[Saved data entries]
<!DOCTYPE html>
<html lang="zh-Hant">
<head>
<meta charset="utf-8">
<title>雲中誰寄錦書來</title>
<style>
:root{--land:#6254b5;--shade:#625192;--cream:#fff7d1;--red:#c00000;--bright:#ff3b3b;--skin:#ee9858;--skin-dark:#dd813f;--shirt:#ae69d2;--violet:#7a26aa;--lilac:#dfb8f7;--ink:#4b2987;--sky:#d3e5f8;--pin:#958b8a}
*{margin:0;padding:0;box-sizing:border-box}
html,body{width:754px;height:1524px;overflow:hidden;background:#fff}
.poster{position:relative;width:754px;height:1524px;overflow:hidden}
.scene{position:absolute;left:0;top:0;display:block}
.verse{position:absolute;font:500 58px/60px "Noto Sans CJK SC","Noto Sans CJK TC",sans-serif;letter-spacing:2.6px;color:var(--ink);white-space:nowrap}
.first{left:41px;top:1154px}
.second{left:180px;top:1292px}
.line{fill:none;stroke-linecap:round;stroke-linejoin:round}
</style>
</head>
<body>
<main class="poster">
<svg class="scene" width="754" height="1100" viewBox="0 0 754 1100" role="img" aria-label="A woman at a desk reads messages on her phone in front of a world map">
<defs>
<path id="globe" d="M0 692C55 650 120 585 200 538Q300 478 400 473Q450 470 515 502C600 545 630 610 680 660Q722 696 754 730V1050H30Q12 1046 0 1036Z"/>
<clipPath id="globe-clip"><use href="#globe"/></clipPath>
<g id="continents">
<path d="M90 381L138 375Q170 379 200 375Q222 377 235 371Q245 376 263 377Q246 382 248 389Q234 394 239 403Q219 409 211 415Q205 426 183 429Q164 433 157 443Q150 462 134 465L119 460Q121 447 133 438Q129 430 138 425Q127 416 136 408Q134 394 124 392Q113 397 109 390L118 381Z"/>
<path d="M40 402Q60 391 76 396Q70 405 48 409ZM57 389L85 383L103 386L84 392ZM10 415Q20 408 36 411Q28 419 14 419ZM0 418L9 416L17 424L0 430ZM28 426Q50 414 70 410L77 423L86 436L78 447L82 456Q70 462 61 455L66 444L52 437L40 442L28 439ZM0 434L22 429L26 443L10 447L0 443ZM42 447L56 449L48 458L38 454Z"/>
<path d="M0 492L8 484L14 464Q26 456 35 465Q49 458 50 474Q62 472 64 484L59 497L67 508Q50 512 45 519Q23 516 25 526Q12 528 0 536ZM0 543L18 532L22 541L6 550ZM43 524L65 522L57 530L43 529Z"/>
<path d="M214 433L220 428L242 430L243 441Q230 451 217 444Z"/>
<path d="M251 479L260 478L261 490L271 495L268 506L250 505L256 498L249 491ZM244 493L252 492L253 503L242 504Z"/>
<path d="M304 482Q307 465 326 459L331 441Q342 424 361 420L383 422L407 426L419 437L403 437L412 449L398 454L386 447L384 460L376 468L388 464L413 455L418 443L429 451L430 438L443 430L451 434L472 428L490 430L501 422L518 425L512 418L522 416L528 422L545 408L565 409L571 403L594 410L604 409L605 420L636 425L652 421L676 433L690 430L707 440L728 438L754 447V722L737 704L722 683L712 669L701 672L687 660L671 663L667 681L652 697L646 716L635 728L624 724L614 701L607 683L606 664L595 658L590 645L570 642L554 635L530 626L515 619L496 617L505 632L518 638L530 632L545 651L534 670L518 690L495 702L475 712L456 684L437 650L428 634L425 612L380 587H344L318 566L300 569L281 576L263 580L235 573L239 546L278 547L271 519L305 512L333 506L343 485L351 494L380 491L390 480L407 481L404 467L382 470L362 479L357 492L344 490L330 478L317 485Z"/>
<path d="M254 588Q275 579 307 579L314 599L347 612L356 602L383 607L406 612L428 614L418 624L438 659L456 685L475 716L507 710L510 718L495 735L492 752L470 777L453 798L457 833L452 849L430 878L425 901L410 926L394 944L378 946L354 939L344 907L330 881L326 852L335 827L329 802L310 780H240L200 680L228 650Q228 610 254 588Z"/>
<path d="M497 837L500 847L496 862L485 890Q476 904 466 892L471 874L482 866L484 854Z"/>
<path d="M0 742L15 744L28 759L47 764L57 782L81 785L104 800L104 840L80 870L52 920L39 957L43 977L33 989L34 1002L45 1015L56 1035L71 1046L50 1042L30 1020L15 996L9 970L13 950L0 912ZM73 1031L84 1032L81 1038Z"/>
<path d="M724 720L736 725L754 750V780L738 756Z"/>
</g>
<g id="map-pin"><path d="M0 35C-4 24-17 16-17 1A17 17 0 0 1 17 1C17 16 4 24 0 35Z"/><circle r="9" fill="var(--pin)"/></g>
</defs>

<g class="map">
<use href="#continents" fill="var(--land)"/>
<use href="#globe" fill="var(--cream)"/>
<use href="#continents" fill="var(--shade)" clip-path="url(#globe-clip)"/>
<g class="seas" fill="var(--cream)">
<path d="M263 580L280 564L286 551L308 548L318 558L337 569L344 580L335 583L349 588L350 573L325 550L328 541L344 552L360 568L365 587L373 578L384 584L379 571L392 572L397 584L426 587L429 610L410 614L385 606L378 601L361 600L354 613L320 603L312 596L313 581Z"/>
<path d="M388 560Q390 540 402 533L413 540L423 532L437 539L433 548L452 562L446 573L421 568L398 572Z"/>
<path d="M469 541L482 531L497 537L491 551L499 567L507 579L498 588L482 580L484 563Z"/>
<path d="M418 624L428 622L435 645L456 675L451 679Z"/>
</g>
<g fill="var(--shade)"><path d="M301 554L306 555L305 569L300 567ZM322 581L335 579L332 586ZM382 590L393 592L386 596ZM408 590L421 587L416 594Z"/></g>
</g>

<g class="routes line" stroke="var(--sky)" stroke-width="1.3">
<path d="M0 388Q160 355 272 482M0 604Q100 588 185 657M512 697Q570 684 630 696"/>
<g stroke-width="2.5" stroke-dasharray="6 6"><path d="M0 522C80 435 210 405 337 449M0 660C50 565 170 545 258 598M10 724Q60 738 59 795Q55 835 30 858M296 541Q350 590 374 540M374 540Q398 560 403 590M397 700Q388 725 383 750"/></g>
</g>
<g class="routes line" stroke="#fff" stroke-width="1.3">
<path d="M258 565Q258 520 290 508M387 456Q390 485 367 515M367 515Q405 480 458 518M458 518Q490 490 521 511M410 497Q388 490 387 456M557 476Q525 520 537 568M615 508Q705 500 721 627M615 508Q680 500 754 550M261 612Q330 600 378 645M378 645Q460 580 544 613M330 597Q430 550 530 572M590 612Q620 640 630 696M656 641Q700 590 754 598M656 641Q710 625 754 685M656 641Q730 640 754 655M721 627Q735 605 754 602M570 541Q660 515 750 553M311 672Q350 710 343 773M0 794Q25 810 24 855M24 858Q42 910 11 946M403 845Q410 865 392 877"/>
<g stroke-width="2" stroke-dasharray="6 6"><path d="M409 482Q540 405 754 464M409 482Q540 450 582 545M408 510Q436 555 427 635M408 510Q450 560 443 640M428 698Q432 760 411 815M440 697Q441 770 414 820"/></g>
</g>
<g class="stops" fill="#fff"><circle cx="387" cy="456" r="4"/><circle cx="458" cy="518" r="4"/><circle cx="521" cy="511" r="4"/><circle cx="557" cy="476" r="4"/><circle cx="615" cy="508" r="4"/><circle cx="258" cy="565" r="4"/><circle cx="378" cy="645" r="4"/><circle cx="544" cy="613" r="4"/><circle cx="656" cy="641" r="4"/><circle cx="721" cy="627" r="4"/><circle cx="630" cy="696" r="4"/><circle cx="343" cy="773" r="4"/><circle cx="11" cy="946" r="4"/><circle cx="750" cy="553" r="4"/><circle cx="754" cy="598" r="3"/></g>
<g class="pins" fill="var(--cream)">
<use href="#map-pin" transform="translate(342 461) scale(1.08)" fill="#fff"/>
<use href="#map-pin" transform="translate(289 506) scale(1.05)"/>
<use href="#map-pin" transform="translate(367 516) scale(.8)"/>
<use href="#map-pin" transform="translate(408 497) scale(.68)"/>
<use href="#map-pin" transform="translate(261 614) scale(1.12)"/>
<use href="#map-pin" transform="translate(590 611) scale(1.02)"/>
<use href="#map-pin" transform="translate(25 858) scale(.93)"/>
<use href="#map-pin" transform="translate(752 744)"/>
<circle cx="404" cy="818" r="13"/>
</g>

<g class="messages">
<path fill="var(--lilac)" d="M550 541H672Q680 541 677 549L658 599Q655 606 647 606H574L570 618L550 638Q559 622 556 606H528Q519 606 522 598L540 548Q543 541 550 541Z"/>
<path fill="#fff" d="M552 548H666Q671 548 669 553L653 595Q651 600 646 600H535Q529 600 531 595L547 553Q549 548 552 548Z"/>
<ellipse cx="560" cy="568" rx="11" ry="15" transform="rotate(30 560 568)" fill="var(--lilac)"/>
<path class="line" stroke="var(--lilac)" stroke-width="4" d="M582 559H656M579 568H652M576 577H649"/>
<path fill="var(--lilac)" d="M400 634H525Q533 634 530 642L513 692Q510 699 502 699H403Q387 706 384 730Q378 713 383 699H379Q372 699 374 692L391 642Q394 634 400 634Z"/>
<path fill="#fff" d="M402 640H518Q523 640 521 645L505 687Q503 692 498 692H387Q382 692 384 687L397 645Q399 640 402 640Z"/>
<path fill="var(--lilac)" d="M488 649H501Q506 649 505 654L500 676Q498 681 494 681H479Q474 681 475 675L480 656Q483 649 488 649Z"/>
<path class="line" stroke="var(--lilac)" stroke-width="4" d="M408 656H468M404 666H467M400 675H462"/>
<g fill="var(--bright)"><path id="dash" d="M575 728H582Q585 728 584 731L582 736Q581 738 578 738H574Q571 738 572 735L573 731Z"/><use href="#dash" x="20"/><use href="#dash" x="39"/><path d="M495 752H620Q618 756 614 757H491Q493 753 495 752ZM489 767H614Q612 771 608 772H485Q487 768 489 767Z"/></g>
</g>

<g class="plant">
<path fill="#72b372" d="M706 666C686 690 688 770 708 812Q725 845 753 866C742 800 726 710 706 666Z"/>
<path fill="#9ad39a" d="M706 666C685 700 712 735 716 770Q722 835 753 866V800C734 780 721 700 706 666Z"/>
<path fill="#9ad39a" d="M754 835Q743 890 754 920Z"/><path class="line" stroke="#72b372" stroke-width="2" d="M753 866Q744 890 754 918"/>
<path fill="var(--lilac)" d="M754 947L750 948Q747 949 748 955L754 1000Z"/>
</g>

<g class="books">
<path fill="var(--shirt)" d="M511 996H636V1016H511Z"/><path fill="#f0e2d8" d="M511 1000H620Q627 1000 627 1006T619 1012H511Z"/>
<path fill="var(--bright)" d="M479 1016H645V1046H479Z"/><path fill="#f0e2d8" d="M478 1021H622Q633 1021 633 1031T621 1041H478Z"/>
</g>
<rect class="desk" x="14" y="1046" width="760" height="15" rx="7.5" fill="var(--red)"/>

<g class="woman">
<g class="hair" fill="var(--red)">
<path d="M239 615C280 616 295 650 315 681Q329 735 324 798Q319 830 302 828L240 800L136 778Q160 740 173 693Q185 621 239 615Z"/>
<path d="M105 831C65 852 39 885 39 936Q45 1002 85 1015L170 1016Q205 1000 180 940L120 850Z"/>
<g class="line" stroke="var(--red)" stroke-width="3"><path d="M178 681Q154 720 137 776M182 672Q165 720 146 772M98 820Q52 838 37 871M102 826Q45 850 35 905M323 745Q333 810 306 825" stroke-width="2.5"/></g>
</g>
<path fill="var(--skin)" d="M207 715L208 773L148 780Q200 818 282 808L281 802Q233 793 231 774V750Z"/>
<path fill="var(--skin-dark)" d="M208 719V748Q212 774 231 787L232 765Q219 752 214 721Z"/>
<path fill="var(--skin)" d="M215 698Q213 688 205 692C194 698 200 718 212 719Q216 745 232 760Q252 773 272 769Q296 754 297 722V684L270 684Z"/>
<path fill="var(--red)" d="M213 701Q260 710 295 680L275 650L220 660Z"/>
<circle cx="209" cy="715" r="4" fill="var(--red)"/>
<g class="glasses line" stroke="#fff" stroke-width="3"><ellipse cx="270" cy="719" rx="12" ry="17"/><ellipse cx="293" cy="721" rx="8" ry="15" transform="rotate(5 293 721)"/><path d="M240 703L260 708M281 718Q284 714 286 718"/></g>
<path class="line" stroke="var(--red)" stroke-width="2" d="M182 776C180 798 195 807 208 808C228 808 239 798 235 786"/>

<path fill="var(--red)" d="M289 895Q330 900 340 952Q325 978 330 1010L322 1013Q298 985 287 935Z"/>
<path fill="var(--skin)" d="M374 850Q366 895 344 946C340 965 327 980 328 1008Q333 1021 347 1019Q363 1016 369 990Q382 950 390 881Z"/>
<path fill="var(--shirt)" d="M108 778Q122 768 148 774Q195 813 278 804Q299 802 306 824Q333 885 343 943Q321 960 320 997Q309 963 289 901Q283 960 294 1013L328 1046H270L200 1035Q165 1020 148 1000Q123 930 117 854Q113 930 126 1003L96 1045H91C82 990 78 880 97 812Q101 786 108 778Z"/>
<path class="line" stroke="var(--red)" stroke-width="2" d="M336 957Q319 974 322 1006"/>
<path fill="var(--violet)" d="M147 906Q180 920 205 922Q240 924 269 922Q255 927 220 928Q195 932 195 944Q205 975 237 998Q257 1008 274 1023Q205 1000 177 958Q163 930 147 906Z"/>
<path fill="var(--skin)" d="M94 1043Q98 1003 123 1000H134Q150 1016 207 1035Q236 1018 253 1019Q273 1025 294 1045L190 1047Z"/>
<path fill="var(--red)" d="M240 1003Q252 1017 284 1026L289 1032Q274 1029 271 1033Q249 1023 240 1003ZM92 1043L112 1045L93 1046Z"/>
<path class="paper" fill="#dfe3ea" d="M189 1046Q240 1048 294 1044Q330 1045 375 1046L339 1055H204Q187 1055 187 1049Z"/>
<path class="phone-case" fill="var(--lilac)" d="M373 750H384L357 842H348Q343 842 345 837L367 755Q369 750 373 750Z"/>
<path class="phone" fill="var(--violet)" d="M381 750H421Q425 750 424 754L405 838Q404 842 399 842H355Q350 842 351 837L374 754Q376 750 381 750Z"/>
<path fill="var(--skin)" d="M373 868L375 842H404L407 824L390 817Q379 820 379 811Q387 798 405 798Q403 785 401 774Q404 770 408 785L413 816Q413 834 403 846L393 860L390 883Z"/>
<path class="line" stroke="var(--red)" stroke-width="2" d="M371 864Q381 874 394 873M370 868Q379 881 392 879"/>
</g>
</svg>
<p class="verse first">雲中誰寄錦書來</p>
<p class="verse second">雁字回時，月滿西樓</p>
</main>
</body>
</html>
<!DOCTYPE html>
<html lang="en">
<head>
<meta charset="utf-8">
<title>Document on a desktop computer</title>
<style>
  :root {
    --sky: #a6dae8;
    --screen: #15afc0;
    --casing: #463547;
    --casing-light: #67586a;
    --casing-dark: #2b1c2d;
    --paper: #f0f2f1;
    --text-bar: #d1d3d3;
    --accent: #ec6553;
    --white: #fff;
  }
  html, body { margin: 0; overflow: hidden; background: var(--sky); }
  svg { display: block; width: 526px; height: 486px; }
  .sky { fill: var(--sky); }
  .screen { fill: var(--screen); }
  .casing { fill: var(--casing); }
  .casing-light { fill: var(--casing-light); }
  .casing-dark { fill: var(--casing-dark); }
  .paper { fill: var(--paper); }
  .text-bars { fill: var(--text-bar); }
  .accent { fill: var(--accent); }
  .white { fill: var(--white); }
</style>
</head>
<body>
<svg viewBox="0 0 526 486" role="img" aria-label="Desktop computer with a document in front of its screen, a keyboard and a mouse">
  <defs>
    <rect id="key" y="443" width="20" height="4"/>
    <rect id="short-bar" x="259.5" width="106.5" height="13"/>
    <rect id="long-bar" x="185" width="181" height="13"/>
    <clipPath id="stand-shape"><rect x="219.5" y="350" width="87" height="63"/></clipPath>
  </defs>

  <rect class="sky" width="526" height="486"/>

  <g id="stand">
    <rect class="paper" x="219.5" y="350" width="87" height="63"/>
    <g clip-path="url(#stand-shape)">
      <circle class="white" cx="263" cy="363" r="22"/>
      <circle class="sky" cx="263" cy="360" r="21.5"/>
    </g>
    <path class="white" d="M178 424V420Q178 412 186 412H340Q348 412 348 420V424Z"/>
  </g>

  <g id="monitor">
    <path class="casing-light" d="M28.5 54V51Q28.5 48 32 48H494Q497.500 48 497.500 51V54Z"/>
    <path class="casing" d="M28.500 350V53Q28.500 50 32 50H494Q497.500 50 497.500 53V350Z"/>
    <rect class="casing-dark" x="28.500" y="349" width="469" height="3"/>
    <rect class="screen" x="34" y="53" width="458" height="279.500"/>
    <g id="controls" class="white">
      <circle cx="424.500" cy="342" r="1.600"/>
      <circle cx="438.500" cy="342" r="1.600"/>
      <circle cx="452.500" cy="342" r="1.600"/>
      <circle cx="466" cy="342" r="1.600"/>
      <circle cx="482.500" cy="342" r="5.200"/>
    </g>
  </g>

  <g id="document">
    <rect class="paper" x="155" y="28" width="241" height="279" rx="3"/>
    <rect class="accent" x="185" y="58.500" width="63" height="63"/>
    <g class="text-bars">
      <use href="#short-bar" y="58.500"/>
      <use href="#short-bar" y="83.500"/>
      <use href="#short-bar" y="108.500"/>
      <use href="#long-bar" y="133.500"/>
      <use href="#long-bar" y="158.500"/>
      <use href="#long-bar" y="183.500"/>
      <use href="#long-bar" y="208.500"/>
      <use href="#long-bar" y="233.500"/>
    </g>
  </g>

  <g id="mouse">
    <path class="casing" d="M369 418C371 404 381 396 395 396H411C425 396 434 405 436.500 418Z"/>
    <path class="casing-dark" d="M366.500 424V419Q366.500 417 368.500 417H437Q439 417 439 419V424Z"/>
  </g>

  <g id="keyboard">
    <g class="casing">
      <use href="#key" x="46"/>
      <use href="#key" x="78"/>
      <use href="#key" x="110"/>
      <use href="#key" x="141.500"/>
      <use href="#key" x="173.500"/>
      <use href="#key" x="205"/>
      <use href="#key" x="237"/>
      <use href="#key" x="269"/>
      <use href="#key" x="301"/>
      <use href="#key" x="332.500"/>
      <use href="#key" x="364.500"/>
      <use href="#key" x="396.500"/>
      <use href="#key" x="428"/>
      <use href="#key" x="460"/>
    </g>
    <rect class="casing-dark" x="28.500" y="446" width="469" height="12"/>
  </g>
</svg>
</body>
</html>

**WHAT TO PRODUCE**. Every line in the entries above that mentions the word "html" must be shown.

**ANSWER TO THIS PROBLEM**.
<!DOCTYPE html>
<html lang="zh-Hant">
html,body{width:754px;height:1524px;overflow:hidden;background:#fff}
</html>
<!DOCTYPE html>
<html lang="en">
  html, body { margin: 0; overflow: hidden; background: var(--sky); }
</html>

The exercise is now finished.